Deposit or donate archives
The Kent archive service collects and preserves archives, books and other published sources which are of historical significance to Kent.
We accept a wide range of items ranging from records created by the County Council to those belonging to private individuals.
We’re recognised as a place of deposit for public records, and provide secure and environmentally controlled storage in a modern purpose built repository. Kent archive service is visited by thousands of readers annually, as well as attracting enquiries from across the globe.
If you have records that provide unique and interesting information about Kent, would like to make them available for research and to see them preserved for future generations to enjoy please contact us [email protected].
Gift or deposit?
There are two main types of agreement by which documents can be transferred to us. Archive documents or collections can either be deposited as a long-term loan or donated as a gift.
Depositing records on long-term loan means you still own the records, but the Kent archive service is the custodian, and cares for them on your behalf. Records that are loans can be borrowed back if necessary (for example for an exhibition or anniversary celebration). As well as reserving the right to withdraw the records temporarily the depositor may also choose to permanently withdraw them at a future date.
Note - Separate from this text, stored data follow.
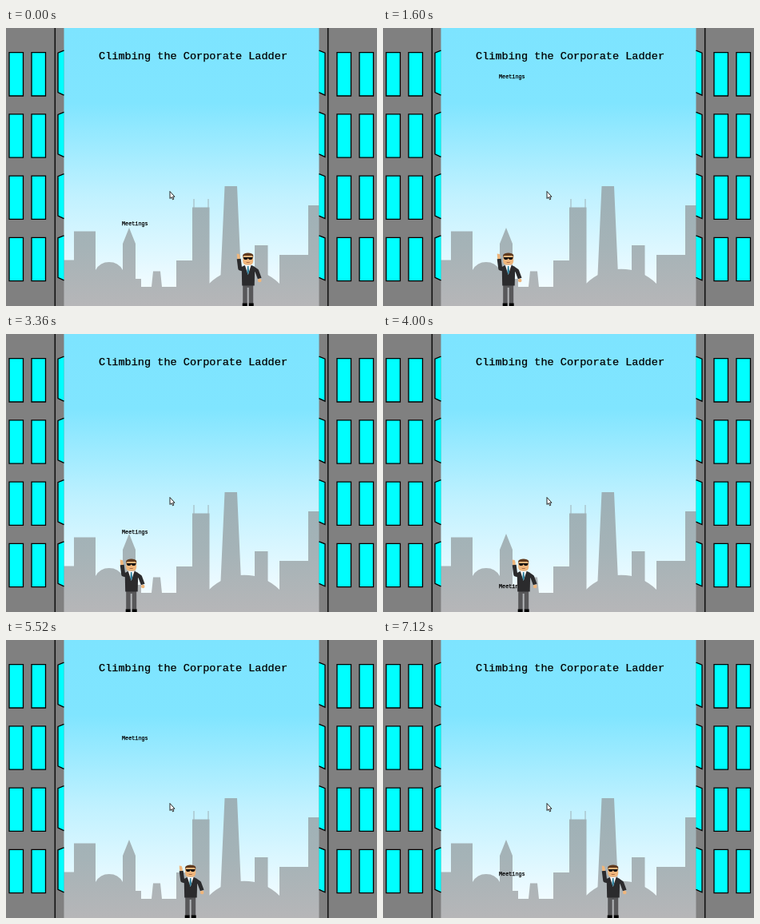
Animation of 464x348 px, one loop 7.2 s. Source, as an HTML page:

```html
<!DOCTYPE html>
<html lang="en">
<head>
<meta charset="utf-8">
<title>Climbing the Corporate Ladder</title>
<style>
  html, body { margin: 0; width: 100%; height: 100%; overflow: hidden; }
  svg { display: block; width: 464px; height: 348px; }
  text { font-family: "Courier New", "Liberation Mono", monospace; stroke: #000; stroke-width: .25; }
</style>
</head>
<body>
<svg viewBox="0 0 464 348" xmlns="http://www.w3.org/2000/svg">
  <defs>
    <linearGradient id="sky" x2="0" y2="1">
      <stop offset="0" stop-color="#7de4ff"/>
      <stop offset=".27" stop-color="#80e5ff"/>
      <stop offset=".6" stop-color="#c0f1ff"/>
      <stop offset=".95" stop-color="#f4fcff"/>
    </linearGradient>
    <linearGradient id="haze" gradientUnits="userSpaceOnUse" x1="0" x2="0" y1="198" y2="348">
      <stop offset="0" stop-color="#9cb0b6"/>
      <stop offset=".5" stop-color="#a5b3b7"/>
      <stop offset="1" stop-color="#b6b6b8"/>
    </linearGradient>
    <g id="front">
      <path fill="#808080" d="M0 0H72.500V348H0z"/>
      <path stroke="#111" stroke-width="1.6" d="M61.300 0V348"/>
    </g>
    <path id="panes" d="M4 31h17.500v54.300h-17.500zM32 31h17.500v54.300h-17.500z"/>
    <g id="floor" fill="#0ff" stroke="#000" stroke-width="1.3">
      <use href="#panes"/>
      <use href="#panes" x="410"/>
      <path d="M72.500 28.500L65 31.500V81L72.500 84.500"/>
      <path d="M391.500 28.500L399 31.500V84.500L391.500 81"/>
    </g>
  </defs>

  <rect width="464" height="348" fill="url(#sky)"/>
  <g fill="url(#haze)">
    <path d="M72 348V290.500H85V254.500H112V303A19.500 19.500 0 0 1 146 303V270L154 250L162 270V314H169V324H182L184 304.500H193L195 324H213V291H233V224.500H254.500V348z"/>
    <path d="M254 348V320A62 62 0 0 1 342 320V284H378V222H392V348z"/>
    <path d="M268 320L273.500 198H289L294.500 320zM311 320V272H327.500V320z"/>
    <path d="M234.500 214h1v11h-1zM252.500 214h1v11h-1z"/>
  </g>

  <use href="#front"/>
  <use href="#front" transform="matrix(-1 0 0 1 464 0)"/>
  <g id="windows"></g>

  <text x="116" y="39" font-size="13.57">Climbing the Corporate Ladder</text>
  <text id="label" x="145" font-size="6.8">Meetings</text>

  <g id="man">
    <path fill="#58585a" d="M-6.500 320H6.500V345H1V325H-1V345H-6.500z"/>
    <path d="M-7 344.500H-1V348H-7zM1 344.500H7V348H1z"/>
    <path fill="none" stroke="#2b2b2d" stroke-width="5" stroke-linejoin="round" d="M-11.500 289L-10 301L-4 302.500M6 300.500L11 304L14.500 313.500"/>
    <path fill="#2b2b2d" d="M-8 299Q-5 296.500 0 296.500Q7 296.500 8.500 300L8 322.500H-7.500z"/>
    <path fill="#fff" d="M-4 296.500H4L0 309z"/>
    <path fill="#2b7f9c" d="M-.8 298H.8L1.300 305L0 309L-1.300 305z"/>
    <g fill="#efb67c">
      <path d="M-14 282.500L-11 283L-10 286V289H-13.500z"/>
      <circle cx="14.500" cy="316" r="2.300"/>
      <rect x="-6.500" y="282.500" width="13" height="14" rx="4.500"/>
    </g>
    <path fill="#5f3a1e" d="M-6.500 287V284Q-5 281.500 0 281.500Q5 281.500 6.500 284V287L5 285H-5z"/>
    <path fill="#111" d="M-6 287H6V287.800L4.500 290H1.500L0 288.300L-1.500 290H-4.500L-6 287.800z"/>
    <path stroke="#9a5a38" stroke-width=".8" d="M-2 293.500H2"/>
  </g>

  <path fill="#fff" stroke="#111" stroke-width=".9" d="M205 204.500V213.500L207 211.700L208.500 214.800L209.900 214.100L208.500 211.200H211z"/>
</svg>
<script>
  const STEP = 80, COUNT = 90;
  const FLOORS = 4, FLOOR_GAP = 77.2;
  const WALK_SPEED = 16.9, FALL_SPEED = 8.5, FALL_HEIGHT = 354;

  // The man paces between these places, then stops at the last one.
  const turns = [303, 181, 275, 155, 209, 94, 164, 93, 234, 110, 257, 190, 288];

  const $ = id => document.getElementById(id);

  function walkX(n) {
    let left = n * WALK_SPEED;
    for (let i = 1; i < turns.length; i++) {
      const leg = turns[i] - turns[i - 1];
      if (left < Math.abs(leg)) return turns[i - 1] + Math.sign(leg) * left;
      left -= Math.abs(leg);
    }
    return turns.at(-1);
  }

  const fallY = n => (246.5 + n * FALL_SPEED) % FALL_HEIGHT;

  for (let i = 0; i < FLOORS; i++) {
    $("windows").innerHTML += `<use href="#floor" y="${i * FLOOR_GAP - .3}"/>`;
  }

  function draw(time) {
    const n = Math.floor(time / STEP) % COUNT;
    $("man").setAttribute("transform", `translate(${Math.round(walkX(n)) - .3} 0)`);
    $("label").setAttribute("y", fallY(n));
  }

  let start;
  function tick(now) {
    start ??= now;
    draw(now - start);
    requestAnimationFrame(tick);
  }
  draw(0);
  requestAnimationFrame(tick);
</script>
</body>
</html>
```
In the case of permanent withdrawal, the depositor may be liable to reimburse us for expenses incurred for storage, cataloguing and conservation during their term of deposit.
Records that are deposited as gifts will legally belong to Kent County Council, and be managed by the Kent archive service.
Please note that copyright ownership is a separate issue, and not always the same as ownership of a physical document.
Sensitive or confidential information?
You may be concerned that some of the information in the records could be considered sensitive or confidential. We provide public access to records according to current legislation, including the Data Protection Act and Freedom of Information Act, which protect information relating to living individuals.
We can agree to specific closure periods being placed on particular records if considered appropriate.